Besides, the ideas for fixing CISPA make it better. Sanitizing the data that the companies share with the government by dropping all of the PII (personally identifiable information) not only protects consumers, it also protects the companies and the government. The effort and expense involved with safeguarding PII is anything but trivial. There will be some expense involved in building systems to filter the PII, but in the long run, it’s easier, safer, and less expensive.
Systems to sanitize data while allowing the bulk of the data to pass already exist, and the government already buys and uses those types of systems to pass data internally anyway. Those of you who’ve taken a security certification may recall the Bell-LaPadula model. This is a subset of the problem that Bell-LaPadula was designed to solve.
I also worked with a client that solved a problem similar to this with regular expressions and a dirty word list. Depending on the application, messages containing something from the dirty word list were dropped entirely, or the dirty words were dropped. It’s a crude approach, but for this application it worked, and it cost a good 90% less than implementing Bell-LaPadula.

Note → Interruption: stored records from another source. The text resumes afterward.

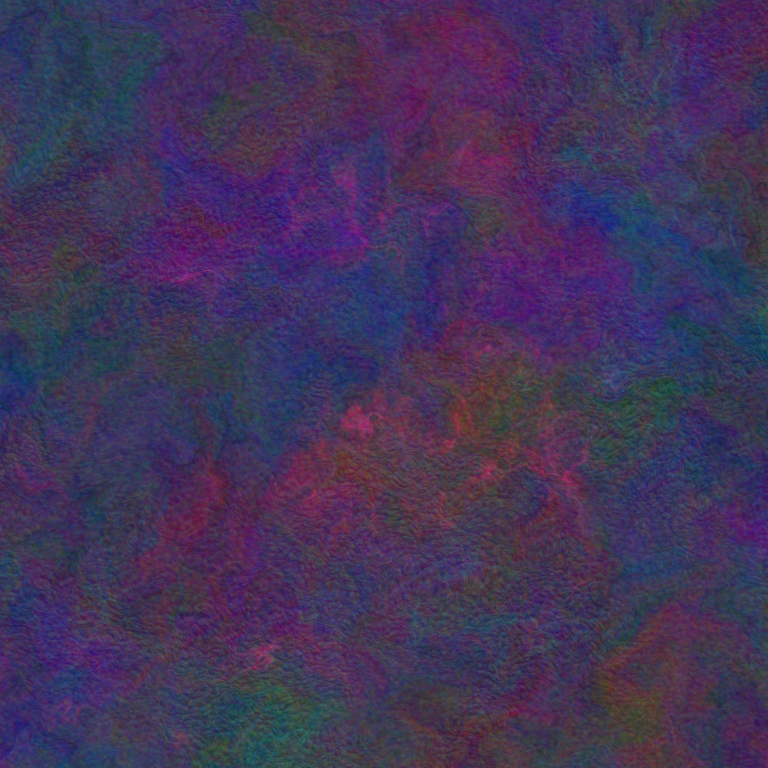
Give the GLSL for this texture, as a WebGL 2 fragment shader.

```glsl
#version 300 es
precision highp float;

uniform vec2 u_resolution;
out vec4 fragColor;

vec3 hash3(vec2 p) {
    vec3 q = fract(p.xyx * vec3(0.1031, 0.1030, 0.0973));
    q += dot(q, q.yxz + 33.33);
    return fract((q.xxy + q.yzz) * q.zyx);
}

// Soft cellular noise: three independent signed channels from scattered kernels
vec3 patches(vec2 p) {
    vec2 cell = floor(p);
    vec3 sum = vec3(0.0);
    float energy = 0.04;
    for (int y = -1; y <= 1; y++) {
        for (int x = -1; x <= 1; x++) {
            vec2 id = cell + vec2(x, y);
            vec2 d = id + hash3(id).xy - p;
            float w = max(0.0, 1.0 - dot(d, d));
            w *= w;
            sum += w * (hash3(id + 71.3) - 0.5);
            energy += w * w;
        }
    }
    return sum / sqrt(energy);
}

vec3 clouds(vec2 p, int octaves) {
    vec3 sum = vec3(0.0);
    float amplitude = 0.37;
    for (int i = 0; i < octaves; i++) {
        sum += amplitude * patches(p);
        p = mat2(1.6, 1.2, -1.2, 1.6) * p + 17.7;
        amplitude *= 0.7;
    }
    return sum;
}

// Distances to the nearest and second nearest cell points
vec2 cells(vec2 p) {
    vec2 cell = floor(p);
    vec2 nearest = vec2(8.0);
    for (int y = -1; y <= 1; y++) {
        for (int x = -1; x <= 1; x++) {
            vec2 id = cell + vec2(x, y);
            float d = length(id + hash3(id).xy - p);
            nearest = d < nearest.x ? vec2(d, nearest.x) : vec2(nearest.x, min(nearest.y, d));
        }
    }
    return nearest;
}

float wrinkles(vec2 p) {
    return cells(p * vec2(95.0, 120.0)).x + 0.6 * cells(p.yx * 200.0 + 5.0).x;
}

// Thin branching lines along the cell borders
float veins(vec2 p, float width) {
    vec2 d = cells(p);
    float gap = d.y - d.x;
    return 0.8 * (1.0 - smoothstep(0.0, width, gap)) + 0.3 * exp(-gap * 9.0);
}

void main() {
    vec2 p = gl_FragCoord.xy / u_resolution.y;

    // Warped domain gives torn, smoky outlines
    vec3 warp = clouds(p * 3.5 + 9.0, 5);
    vec2 q = p + 0.22 * warp.xy;
    vec3 tint = clouds(q * 5.0 + 31.0, 6);
    vec3 region = clouds(p * 5.0 + 57.0, 5);

    // Violet ground pulled towards maroon, teal and blue
    vec3 color = vec3(0.262, 0.204, 0.334);
    color += tint.x * vec3(0.31, -0.07, -0.05);
    color += tint.y * vec3(-0.10, 0.20, -0.05);
    color += tint.z * vec3(-0.08, -0.05, 0.31);

    // Wispy filaments where the finer clouds cross zero
    vec3 wisps = 0.11 - abs(clouds(q * 13.0 + 83.0, 4));
    color += wisps * vec3(0.30, 0.20, 0.24);

    // Crimson veins gathered in the redder regions, faint teal ones elsewhere
    float redMask = smoothstep(0.02, 0.36, region.x + 0.5 * tint.x);
    float tealMask = smoothstep(0.04, 0.40, region.y + 0.5 * tint.y);
    float coarse = veins(q * 7.0 + 3.0, 0.06);
    float fine = veins((p + 0.16 * warp.yz) * 18.0, 0.10);
    float glow = smoothstep(0.02, 0.11, wisps.x);
    color += redMask * (0.6 * coarse + 0.4 * fine + 0.25 * glow) * vec3(0.26, -0.01, 0.06);
    color += tealMask * fine * vec3(-0.02, 0.07, 0.03);

    // Dark creases
    float crease = veins(q * 13.0 + 23.0, 0.08) * smoothstep(0.0, 0.4, region.z);
    color *= 1.0 - 0.20 * crease;

    // Leathery relief, lit from a different side in each channel
    vec2 skin = p + 0.07 * warp.zx;
    float height = wrinkles(skin);
    vec3 relief = vec3(wrinkles(skin + vec2(0.0013, 0.0005)),
                       wrinkles(skin + vec2(0.0003, 0.0014)),
                       wrinkles(skin + vec2(-0.0010, 0.0010))) - height;
    color += relief * (0.08 + 0.10 * smoothstep(-0.2, 0.3, region.y - region.z));

    // Fine coloured grain
    color += 0.06 * patches(p * 260.0);

    fragColor = vec4(clamp(color, 0.03, 1.0), 1.0);
}
```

David Farquhar is a computer security professional, entrepreneur, and author. He started his career as a part-time computer technician in 1994, worked his way up to system administrator by 1997, and has specialized in vulnerability management since 2013. He invests in real estate on the side and his hobbies include O gauge trains, baseball cards, and retro computers and video games. A University of Missouri graduate, he holds CISSP and Security+ certifications. He lives in St. Louis with his family.